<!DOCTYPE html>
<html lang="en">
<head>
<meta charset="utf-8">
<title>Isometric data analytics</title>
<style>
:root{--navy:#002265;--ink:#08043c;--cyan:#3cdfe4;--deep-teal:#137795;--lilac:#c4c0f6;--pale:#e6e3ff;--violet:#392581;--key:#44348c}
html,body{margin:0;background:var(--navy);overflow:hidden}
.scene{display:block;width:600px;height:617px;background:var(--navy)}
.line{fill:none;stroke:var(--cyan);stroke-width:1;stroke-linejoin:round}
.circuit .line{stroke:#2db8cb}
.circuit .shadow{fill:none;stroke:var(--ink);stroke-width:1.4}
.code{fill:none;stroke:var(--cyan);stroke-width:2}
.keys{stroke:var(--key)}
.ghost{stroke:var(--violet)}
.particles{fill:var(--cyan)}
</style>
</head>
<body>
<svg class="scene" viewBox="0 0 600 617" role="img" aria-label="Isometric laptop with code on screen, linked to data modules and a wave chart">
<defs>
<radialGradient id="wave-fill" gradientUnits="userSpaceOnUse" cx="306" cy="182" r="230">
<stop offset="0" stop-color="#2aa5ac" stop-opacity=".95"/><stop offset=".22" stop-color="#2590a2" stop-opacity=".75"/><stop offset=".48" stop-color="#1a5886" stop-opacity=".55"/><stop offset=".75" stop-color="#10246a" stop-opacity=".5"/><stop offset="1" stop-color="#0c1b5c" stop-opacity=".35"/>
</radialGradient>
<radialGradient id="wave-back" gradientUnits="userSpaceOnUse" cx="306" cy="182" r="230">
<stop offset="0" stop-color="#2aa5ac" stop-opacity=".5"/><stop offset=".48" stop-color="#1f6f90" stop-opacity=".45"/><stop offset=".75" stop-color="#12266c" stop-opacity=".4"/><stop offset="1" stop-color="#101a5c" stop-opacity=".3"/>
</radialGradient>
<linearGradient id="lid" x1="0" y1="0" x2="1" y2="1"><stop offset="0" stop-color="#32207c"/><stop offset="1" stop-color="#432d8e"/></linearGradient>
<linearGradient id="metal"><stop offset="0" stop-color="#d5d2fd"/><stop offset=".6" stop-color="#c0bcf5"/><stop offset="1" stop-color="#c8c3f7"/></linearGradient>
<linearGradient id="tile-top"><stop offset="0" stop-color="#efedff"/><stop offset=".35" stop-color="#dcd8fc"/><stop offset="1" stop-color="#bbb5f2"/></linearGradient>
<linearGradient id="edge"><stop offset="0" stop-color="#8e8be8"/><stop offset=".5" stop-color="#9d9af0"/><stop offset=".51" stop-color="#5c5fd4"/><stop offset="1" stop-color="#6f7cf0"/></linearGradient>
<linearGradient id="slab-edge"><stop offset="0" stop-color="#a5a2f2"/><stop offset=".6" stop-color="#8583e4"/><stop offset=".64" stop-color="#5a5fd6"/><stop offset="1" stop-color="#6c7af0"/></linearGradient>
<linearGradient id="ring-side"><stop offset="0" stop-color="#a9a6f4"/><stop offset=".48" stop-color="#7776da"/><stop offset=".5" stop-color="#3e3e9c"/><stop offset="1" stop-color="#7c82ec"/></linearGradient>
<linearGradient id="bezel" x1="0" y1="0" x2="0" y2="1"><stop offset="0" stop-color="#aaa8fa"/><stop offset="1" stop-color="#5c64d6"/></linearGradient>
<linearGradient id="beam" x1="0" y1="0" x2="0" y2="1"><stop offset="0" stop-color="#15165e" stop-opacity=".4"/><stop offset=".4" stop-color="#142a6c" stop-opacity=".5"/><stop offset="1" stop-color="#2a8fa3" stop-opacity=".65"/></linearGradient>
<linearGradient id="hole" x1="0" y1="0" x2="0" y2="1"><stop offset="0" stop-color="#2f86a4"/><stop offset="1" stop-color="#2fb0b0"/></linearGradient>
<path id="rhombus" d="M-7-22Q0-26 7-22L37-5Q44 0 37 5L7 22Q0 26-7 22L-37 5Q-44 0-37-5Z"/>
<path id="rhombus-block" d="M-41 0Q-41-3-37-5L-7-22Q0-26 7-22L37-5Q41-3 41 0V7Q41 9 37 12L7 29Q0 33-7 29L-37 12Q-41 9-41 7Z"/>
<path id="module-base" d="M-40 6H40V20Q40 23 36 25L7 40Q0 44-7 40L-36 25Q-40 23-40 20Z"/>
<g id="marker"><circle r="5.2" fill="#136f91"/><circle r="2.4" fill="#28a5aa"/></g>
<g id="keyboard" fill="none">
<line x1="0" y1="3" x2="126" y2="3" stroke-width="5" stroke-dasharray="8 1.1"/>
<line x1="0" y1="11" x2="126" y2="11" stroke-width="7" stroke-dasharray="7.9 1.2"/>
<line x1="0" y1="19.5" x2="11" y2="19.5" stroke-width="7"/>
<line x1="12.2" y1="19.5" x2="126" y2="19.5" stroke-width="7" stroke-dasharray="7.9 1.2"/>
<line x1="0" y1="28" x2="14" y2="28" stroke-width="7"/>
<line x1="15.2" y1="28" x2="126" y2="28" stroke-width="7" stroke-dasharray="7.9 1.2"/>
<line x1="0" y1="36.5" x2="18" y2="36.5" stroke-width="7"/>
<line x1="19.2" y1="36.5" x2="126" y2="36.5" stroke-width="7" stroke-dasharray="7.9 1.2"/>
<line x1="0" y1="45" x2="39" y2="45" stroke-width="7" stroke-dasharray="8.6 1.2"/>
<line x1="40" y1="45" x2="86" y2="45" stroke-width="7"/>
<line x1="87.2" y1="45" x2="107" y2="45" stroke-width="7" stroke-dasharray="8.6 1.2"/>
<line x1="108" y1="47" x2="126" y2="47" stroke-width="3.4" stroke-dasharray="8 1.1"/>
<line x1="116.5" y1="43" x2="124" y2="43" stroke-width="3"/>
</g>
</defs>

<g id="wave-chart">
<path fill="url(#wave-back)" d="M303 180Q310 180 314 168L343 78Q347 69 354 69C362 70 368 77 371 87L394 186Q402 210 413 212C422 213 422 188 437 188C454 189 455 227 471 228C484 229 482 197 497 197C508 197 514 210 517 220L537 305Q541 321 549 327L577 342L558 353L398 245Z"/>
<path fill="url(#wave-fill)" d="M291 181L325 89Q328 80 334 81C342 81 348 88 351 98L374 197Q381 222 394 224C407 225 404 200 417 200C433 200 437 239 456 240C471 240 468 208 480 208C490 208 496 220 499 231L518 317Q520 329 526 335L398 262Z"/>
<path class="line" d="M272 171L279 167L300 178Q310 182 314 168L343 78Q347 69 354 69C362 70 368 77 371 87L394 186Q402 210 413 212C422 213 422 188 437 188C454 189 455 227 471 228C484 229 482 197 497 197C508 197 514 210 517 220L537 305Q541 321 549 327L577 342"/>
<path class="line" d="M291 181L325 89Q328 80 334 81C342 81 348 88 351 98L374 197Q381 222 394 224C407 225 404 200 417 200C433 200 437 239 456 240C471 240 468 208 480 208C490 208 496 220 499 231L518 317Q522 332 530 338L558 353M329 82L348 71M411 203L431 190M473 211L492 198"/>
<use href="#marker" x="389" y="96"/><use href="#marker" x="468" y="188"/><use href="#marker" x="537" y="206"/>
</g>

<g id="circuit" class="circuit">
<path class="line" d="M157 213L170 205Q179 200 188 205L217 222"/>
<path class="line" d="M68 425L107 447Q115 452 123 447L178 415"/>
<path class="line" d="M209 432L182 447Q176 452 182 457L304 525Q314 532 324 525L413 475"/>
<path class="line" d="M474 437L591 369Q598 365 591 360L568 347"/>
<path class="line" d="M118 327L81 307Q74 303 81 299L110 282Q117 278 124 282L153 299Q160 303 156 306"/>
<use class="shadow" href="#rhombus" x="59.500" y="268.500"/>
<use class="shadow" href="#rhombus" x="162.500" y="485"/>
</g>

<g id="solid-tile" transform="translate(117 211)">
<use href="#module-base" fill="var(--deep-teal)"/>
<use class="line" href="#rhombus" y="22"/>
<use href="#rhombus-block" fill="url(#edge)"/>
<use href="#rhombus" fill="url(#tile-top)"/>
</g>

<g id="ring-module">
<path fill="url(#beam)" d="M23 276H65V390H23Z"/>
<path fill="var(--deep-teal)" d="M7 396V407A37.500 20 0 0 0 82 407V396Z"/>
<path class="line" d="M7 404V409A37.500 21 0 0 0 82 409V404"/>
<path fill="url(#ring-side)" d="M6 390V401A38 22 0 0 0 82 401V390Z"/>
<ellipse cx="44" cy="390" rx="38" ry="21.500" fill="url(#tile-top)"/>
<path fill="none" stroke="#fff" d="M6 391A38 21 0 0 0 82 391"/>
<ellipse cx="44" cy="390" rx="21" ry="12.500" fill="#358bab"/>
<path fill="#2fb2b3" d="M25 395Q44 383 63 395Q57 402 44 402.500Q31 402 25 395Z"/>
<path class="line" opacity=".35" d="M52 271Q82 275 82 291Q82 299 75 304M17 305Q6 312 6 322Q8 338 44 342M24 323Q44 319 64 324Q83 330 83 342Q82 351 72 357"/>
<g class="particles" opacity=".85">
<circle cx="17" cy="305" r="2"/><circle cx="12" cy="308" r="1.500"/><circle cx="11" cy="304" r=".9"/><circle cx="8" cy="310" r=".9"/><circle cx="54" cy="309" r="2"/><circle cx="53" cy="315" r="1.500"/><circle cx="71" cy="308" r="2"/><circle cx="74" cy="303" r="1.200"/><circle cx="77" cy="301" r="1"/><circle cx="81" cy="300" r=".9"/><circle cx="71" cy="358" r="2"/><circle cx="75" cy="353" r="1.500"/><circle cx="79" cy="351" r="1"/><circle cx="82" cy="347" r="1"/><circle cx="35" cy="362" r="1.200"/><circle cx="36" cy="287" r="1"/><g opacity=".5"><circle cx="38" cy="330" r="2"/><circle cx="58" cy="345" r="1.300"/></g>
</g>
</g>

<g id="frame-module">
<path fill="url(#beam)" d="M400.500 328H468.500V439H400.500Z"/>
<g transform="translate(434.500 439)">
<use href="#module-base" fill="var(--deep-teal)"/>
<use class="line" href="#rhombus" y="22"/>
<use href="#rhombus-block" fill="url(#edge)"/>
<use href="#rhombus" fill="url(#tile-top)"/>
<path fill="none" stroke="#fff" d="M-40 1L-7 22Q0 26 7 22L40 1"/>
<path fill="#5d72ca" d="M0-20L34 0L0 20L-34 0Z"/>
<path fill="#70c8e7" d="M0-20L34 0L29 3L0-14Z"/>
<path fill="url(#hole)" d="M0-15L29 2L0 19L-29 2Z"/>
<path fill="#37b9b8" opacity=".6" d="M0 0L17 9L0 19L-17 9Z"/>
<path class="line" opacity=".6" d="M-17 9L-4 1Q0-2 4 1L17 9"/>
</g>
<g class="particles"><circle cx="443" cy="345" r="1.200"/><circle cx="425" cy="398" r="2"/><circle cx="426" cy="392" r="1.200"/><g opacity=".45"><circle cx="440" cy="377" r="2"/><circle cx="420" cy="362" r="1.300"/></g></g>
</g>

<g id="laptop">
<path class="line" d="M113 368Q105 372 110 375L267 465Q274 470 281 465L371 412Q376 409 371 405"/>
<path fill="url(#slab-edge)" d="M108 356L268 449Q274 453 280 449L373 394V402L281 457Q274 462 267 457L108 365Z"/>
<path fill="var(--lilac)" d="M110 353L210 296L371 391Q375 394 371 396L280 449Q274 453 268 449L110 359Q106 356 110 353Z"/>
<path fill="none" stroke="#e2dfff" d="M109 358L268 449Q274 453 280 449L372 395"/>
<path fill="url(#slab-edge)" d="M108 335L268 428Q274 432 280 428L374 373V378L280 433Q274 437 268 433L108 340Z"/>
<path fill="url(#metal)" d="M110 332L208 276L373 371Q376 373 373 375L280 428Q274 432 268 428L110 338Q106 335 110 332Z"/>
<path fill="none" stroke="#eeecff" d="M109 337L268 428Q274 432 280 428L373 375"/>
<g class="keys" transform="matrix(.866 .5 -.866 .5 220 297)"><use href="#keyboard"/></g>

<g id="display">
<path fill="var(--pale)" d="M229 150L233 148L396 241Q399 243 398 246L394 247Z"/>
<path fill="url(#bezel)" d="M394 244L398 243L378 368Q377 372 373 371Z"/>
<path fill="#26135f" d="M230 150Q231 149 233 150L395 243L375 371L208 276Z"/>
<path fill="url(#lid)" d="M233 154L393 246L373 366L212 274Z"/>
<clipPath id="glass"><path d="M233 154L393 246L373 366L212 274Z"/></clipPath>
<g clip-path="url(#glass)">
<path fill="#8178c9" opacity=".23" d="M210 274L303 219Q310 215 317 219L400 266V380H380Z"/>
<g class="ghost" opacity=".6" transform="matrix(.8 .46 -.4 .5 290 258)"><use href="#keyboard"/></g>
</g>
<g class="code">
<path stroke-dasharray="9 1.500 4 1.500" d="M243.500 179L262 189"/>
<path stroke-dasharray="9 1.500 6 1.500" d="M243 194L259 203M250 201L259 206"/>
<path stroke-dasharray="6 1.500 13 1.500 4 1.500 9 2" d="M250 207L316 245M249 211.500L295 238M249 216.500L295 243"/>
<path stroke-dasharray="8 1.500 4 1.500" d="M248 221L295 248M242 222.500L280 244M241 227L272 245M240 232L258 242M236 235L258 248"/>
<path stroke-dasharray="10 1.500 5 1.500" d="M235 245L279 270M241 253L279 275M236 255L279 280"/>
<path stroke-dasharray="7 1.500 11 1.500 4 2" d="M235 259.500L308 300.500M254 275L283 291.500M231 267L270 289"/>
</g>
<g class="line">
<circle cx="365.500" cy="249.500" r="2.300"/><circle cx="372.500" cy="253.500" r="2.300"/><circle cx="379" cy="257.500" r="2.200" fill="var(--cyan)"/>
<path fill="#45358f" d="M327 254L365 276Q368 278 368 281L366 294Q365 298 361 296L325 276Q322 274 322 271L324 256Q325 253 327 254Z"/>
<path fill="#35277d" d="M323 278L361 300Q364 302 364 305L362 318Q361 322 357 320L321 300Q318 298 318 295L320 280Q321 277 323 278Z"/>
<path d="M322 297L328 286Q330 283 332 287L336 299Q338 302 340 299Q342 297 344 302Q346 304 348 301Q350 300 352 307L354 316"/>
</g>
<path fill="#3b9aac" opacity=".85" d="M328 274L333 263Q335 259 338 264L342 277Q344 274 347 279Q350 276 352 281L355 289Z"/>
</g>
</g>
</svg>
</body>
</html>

·····

Directions for this task: Wherever the string "tile" shows up in the material, copy the line that holds it.

Solution to this exercise:
<linearGradient id="tile-top"><stop offset="0" stop-color="#efedff"/><stop offset=".35" stop-color="#dcd8fc"/><stop offset="1" stop-color="#bbb5f2"/></linearGradient>
<g id="solid-tile" transform="translate(117 211)">
<use href="#rhombus" fill="url(#tile-top)"/>
<ellipse cx="44" cy="390" rx="38" ry="21.500" fill="url(#tile-top)"/>
<use href="#rhombus" fill="url(#tile-top)"/>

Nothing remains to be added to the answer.